EXERCISE DESCRIPTION:
Say how many lines of these entries include the word "href", and answer with the number alone.

(DATA TO PROCESS)

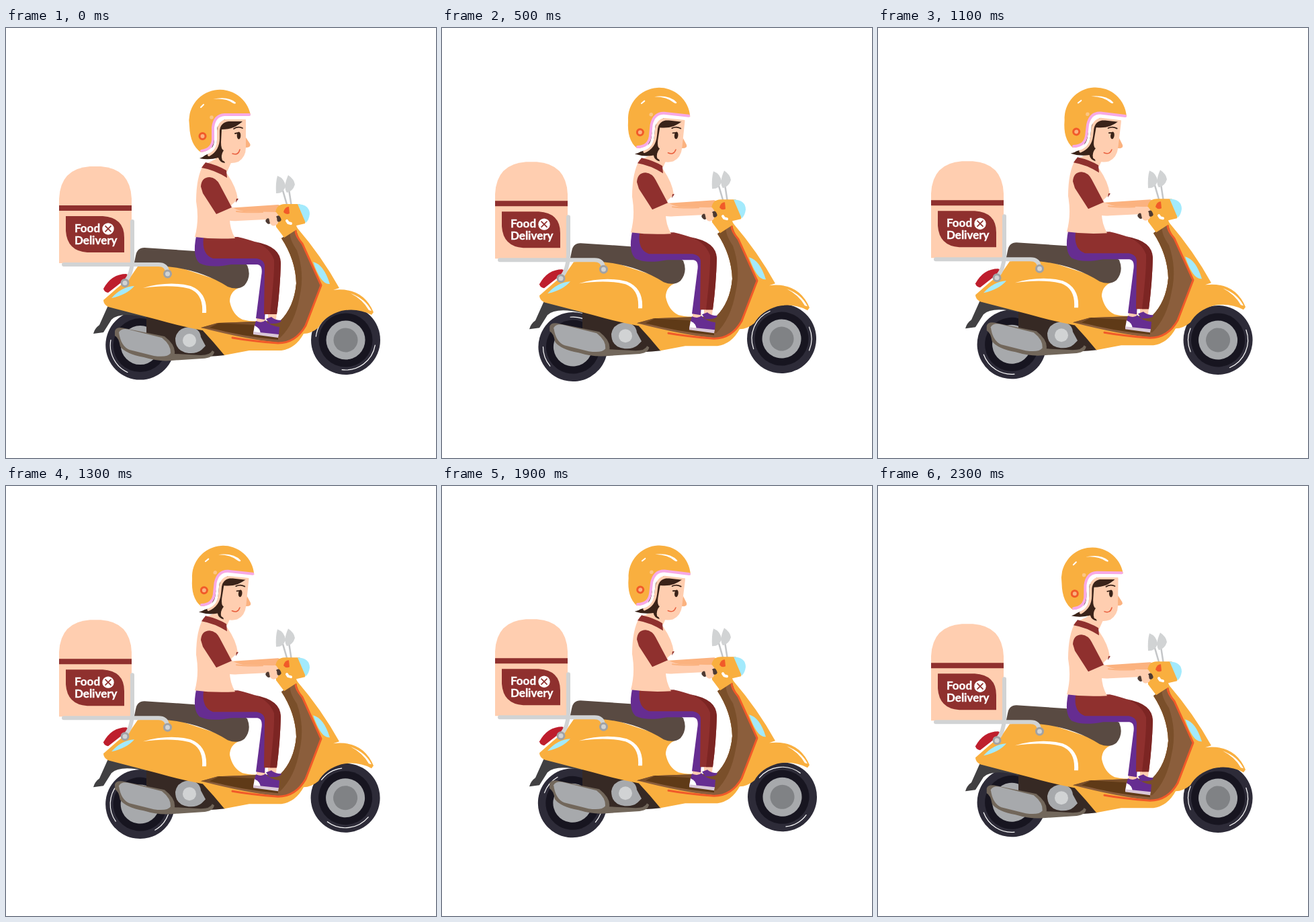
Animation of 640 by 640 pixels, one loop 2.4 s. Source, as an HTML page:

```html
<!DOCTYPE html>
<html lang="en">
<head>
<meta charset="utf-8">
<title>Scooter delivery</title>
<style>
html, body { margin: 0; width: 100%; height: 100%; overflow: hidden; background: #fff; }
svg { display: block; width: 100vw; height: 100vh; }
.line { fill: none; stroke-linecap: round; stroke-linejoin: round; }
.peach { fill: #ffceb0; }
.red { fill: #8f302e; }
.orange { fill: #f9af3f; }
.purple { fill: #662d91; }
.cyan { fill: #a3eafc; }
.dark { fill: #3a2319; }
.white { fill: #fff; }
.light { fill: #d1d3d4; }
.grey { fill: #a7a9ac; }
text { font: bold 17px Lato, "Open Sans", sans-serif; fill: #fff; stroke: #fff; stroke-width: .4; }
</style>
</head>
<body>
<svg viewBox="0 0 640 640">
  <defs>
    <g id="tire">
      <circle r="51.5" fill="#2d2b38"/>
      <circle r="40" fill="#171520"/>
      <circle r="29" class="grey"/>
    </g>
  </defs>

  <g id="rear"><use href="#tire"/></g>
  <g id="front"><use href="#tire"/><circle r="18" fill="#808285"/></g>

  <g id="bike">
    <!-- engine and exhaust -->
    <path fill="#362924" d="M209 424L292 445L326 487Q285 491 250 489L209 458Z"/>
    <path fill="#414042" d="M152 413L209 427V431Q170 422 157 434L145 453L130 455Q132 447 139 442Z"/>
    <path class="grey" d="M252 462Q255 446 273 445Q289 447 290 460L297 473L291 479Q284 485 272 484Q252 482 252 462Z"/>
    <circle cx="273" cy="465" r="10" class="light"/>
    <g id="muffler">
      <path fill="#72675b" d="M162 451Q164 444 177 447L236 459Q253 472 251 485L290 487Q304 487 307 480L310 482Q309 491 292 492L246 495Q228 497 205 490Q178 485 170 474Q168 461 162 458Z"/>
      <path class="grey" d="M168 453Q172 446 184 449L232 461Q246 472 245 484Q240 491 220 488L184 479Q171 474 168 453Z"/>
    </g>

    <!-- bodywork -->
    <path class="orange" d="M145 405Q165 387 185 371L196 355L245 352L348 386Q333 392 333 407Q337 427 352 434L372 438L292 450Q260 444 225 434L152 415Q145 411 145 405Z"/>
    <path class="orange" d="M290 447L350 436L408 437Q429 415 432 380Q431 345 410 313L433 297Q470 340 496 387L487 390Q531 385 547 423L544 427Q523 416 499 421Q475 428 465 446Q454 455 443 455Q431 477 410 480L362 480L325 487L309 468Z"/>
    <path fill="#8b5e3c" d="M410 313L432 300Q433 307 440 320L470 383L443 447Q430 468 405 468Q360 464 290 446L315 439L370 437L408 436Q429 415 432 380Q431 345 410 313Z"/>
    <path fill="#7a4f2a" d="M410 313L423 304Q421 313 433 331Q445 365 437 400Q430 440 408 461L290 446L315 439L370 437L408 436Q429 415 432 380Q431 345 410 313Z"/>
    <path fill="#5f3a17" d="M303 446L317 439L369 442V456L405 459V464Q350 459 303 446Z"/>
    <path class="line" stroke="#f15a29" stroke-width="3" d="M431 302Q431 309 441 321L469 383L446 443Q431 469 405 469Q365 466 337 461"/>
    <path class="cyan" d="M457 348Q473 352 482 381Q469 383 457 348Z"/>
    <path class="white" d="M513 395Q535 403 544 421L540 420Q531 404 513 395Z"/>
    <path class="white" d="M204 387Q242 376 275 384Q300 394 298 424H292Q294 396 273 388Q245 381 204 387Z"/>
    <path fill="#be1e2d" d="M145 388Q157 366 179 366L184 369L152 394Q146 393 145 388Z"/>
    <path class="cyan" d="M157 402Q172 385 191 384Q180 397 157 402Z"/>
    <path fill="#594a42" d="M193 339Q195 327 206 327L281 332Q340 340 359 353Q366 370 355 383Q345 391 330 385Q290 360 240 355L190 354Z"/>

    <!-- delivery box -->
    <path class="peach" d="M79 350V254Q81 209 125 206H141Q185 209 187 254V350Z"/>
    <path class="red" d="M79 264H187V272H79ZM89 280H144Q176 282 176 312V334H121Q91 332 89 302Z"/>
    <text x="102" y="304">Food</text>
    <text x="102" y="322">Delivery</text>
    <circle cx="152" cy="299" r="8.7" class="white"/>
    <path class="line" stroke="#8f302e" stroke-width="1.7" d="M148 295L156 303M156 295L148 303"/>
    <path class="line" stroke="#d1d3d4" stroke-width="6" d="M86 352H227Q239 352 240 363M188 288V347Q187 367 178 377"/>
    <g fill="#d1d3d4" stroke="#a0a2a5" stroke-width="3">
      <circle cx="177" cy="379.5" r="5"/>
      <circle cx="240.500" cy="366" r="5"/>
    </g>

    <!-- handlebar, lamp and mirrors -->
    <path class="line" stroke="#c4c6c8" stroke-width="2.500" d="M419 266L412 242M425 266L421 240"/>
    <path class="light" d="M404 220Q415 224 416 236Q412 247 402 246Q401 230 404 220ZM420 219Q429 225 430 233Q427 243 418 245Q412 237 420 219Z"/>
    <path fill="#fbb27f" d="M330 268L405 263L413 266L403 274L330 281Z"/>
    <path class="orange" d="M401 276Q402 262 415 262H437Q450 275 445 291L432 294L434 299L414 312L402 296Z"/>
    <path class="cyan" d="M434 262Q452 263 452 277Q451 286 446 290Z"/>
    <path fill="#f15a29" d="M413 274Q415 266 421 266L422 276Q417 279 413 274Z"/>
    <path class="line" stroke="#fff" stroke-width="4" d="M418 287L420 290L424 291"/>

    <!-- legs -->
    <path class="peach" d="M390 424H403L402 434H390ZM373 431H386V441H373Z"/>
    <path class="purple" d="M387 433L395 430Q400 435 410 435Q409 441 392 440Z"/>
    <path class="purple" d="M283 310Q277 340 288 350Q304 358 335 352H374Q383 353 380 369L372 432L385 434L391 353Q386 341 370 342L310 340L296 312Z"/>
    <path class="red" d="M294 312Q291 337 308 343L373 343Q386 345 385 357L384 426H403Q408 388 409 350Q407 325 345 311Z"/>
    <path fill="#7c2523" d="M370 318Q409 325 409 350Q408 388 403 426H393Q400 365 399 345Q392 326 370 318Z"/>
    <path class="purple" d="M370 443L372 436Q381 440 386 435Q392 443 407 445L406 457L368 454Z"/>
    <path class="white" d="M370 443Q378 446 379 455L368 454Z"/>
    <path fill="#d9c7d7" d="M368 452L406 456L405 461L368 456Z"/>

    <!-- head -->
    <path class="peach" d="M312 186L338 194L329 214L298 202L312 195Z"/>
    <g id="head">
      <path class="dark" d="M312 150L325 136L356 137L340 148L325 190Q324 197 326 201Q318 200 316 193Q302 197 288 194Q299 190 306 180Z"/>
      <path class="peach" d="M321 151Q341 151 353 138H357V165L363 175Q363 178 357 178Q357 192 346 199Q333 204 322 197Q319 190 324 182Q320 181 320 170Z"/>
      <path fill="#fbb27f" d="M357 163L363 172Q366 177 357 178Z"/>
      <ellipse cx="346.500" cy="160" rx="2.800" ry="5.500" class="dark"/>
      <path class="line" stroke="#3a2319" stroke-width="1.800" d="M339 150Q345 146 352 149M341 157L346 156"/>
      <path class="line" stroke="#e9603f" stroke-width="1.500" d="M337 187Q346 190 348 181"/>
      <path class="orange" d="M364 130A46 46 0 0 0 273 146Q274 174 290 185Q304 184 307 168V148Q309 131 325 130Z"/>
      <path class="line" stroke="#ffceb0" stroke-width="4" d="M302 189Q316 181 316 164V153Q317 139 331 137H355"/>
      <path class="line" stroke="#fff" stroke-width="4" d="M297 187Q312 182 312 166V150Q314 135 327 134H364"/>
      <path class="line" stroke="#f7a9e6" stroke-width="4" d="M291 183Q307 181 308 166V148Q310 130 325 129H362"/>
      <circle cx="292.500" cy="161" r="6" fill="#f15a29"/>
      <circle cx="292.500" cy="161" r="3" fill="#fbb27f"/>
      <circle cx="306" cy="133" r="2.800" fill="#fcc583"/>
      <path class="white" d="M308 106Q330 101 342 111Q342 114 338 112Q327 104 308 106Z"/>
      <path class="line" stroke="#fff" stroke-width="2" d="M290 118L294 114"/>
    </g>

    <!-- torso and arm -->
    <path class="peach" d="M294 203L329 217Q343 237 345 255L336 263Q328 290 341 313Q310 315 281 311Q288 286 283 258Q283 222 294 203Z"/>
    <path class="red" d="M297 200Q315 204 328 212L329 223Q310 211 291 208Z"/>
    <path class="red" d="M343 254L346 254L342 260Z"/>
    <path class="peach" d="M312 275L334 265Q340 270 354 273L402 274Q410 282 404 292Q397 297 391 288L386 285L345 287Q323 289 312 275Z"/>
    <path class="line" stroke="#fbb27f" stroke-width="2" d="M343 273Q356 275 382 274"/>
    <path class="red" d="M290 236Q291 222 303 222Q313 223 318 233L336 267L313 277L293 246Z"/>
    <path class="line" stroke="#4d3a33" stroke-width="7" d="M390 287L391 288M405 283L406 285"/>
    <path class="peach" d="M391 282Q398 276 403 282L404 291Q398 298 393 291Z"/>
  </g>
</svg>
<script>
const LOOP = 2400, STEP = 100, TURN = 0.3; // ms, ms, degrees per ms
const rad = Math.PI / 180;
const get = id => document.getElementById(id);

function addGlint(wheel, from, to) {
  const point = a => `${44.5 * Math.cos(a * rad)} ${44.5 * Math.sin(a * rad)}`;
  wheel.insertAdjacentHTML("beforeend",
    `<path class="line" stroke="#fff" stroke-width="1.2" d="M${point(from)}A44.500 44.500 0 0 1 ${point(to)}"/>`);
}

// Each wheel spins slightly off centre.
const wheels = [
  { el: get("rear"), x: 197, y: 472.7, off: 2.8, phase: -12, glints: [[115, 190], [-10, 30]] },
  { el: get("front"), x: 505.8, y: 463.5, off: 1, phase: 105, glints: [[10, 97], [187, 233]] }
];
for (const w of wheels) for (const g of w.glints) addGlint(w.el, ...g);

function draw(now) {
  const t = Math.floor(now % LOOP / STEP) * STEP;
  const lift = (1 - Math.cos((t + 20) / 800 * 2 * Math.PI)) / 2;
  const spin = t * TURN;
  for (const w of wheels) {
    const a = (spin + w.phase) * rad;
    w.el.setAttribute("transform",
      `translate(${w.x + w.off * Math.cos(a)} ${w.y + w.off * Math.sin(a)}) rotate(${spin})`);
  }
  get("bike").setAttribute("transform", `translate(0 ${-8.6 * lift})`);
  get("head").setAttribute("transform", `rotate(${7.6 * lift} 284 184)`);
  get("muffler").setAttribute("transform", `translate(${Math.cos((spin - 12) * rad) - 1} 0)`);
}

const start = performance.now();
function tick() {
  draw(performance.now() - start);
  requestAnimationFrame(tick);
}
tick();
</script>
</body>
</html>
```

(End DATA TO PROCESS)

THE COMPLETED TASK:
2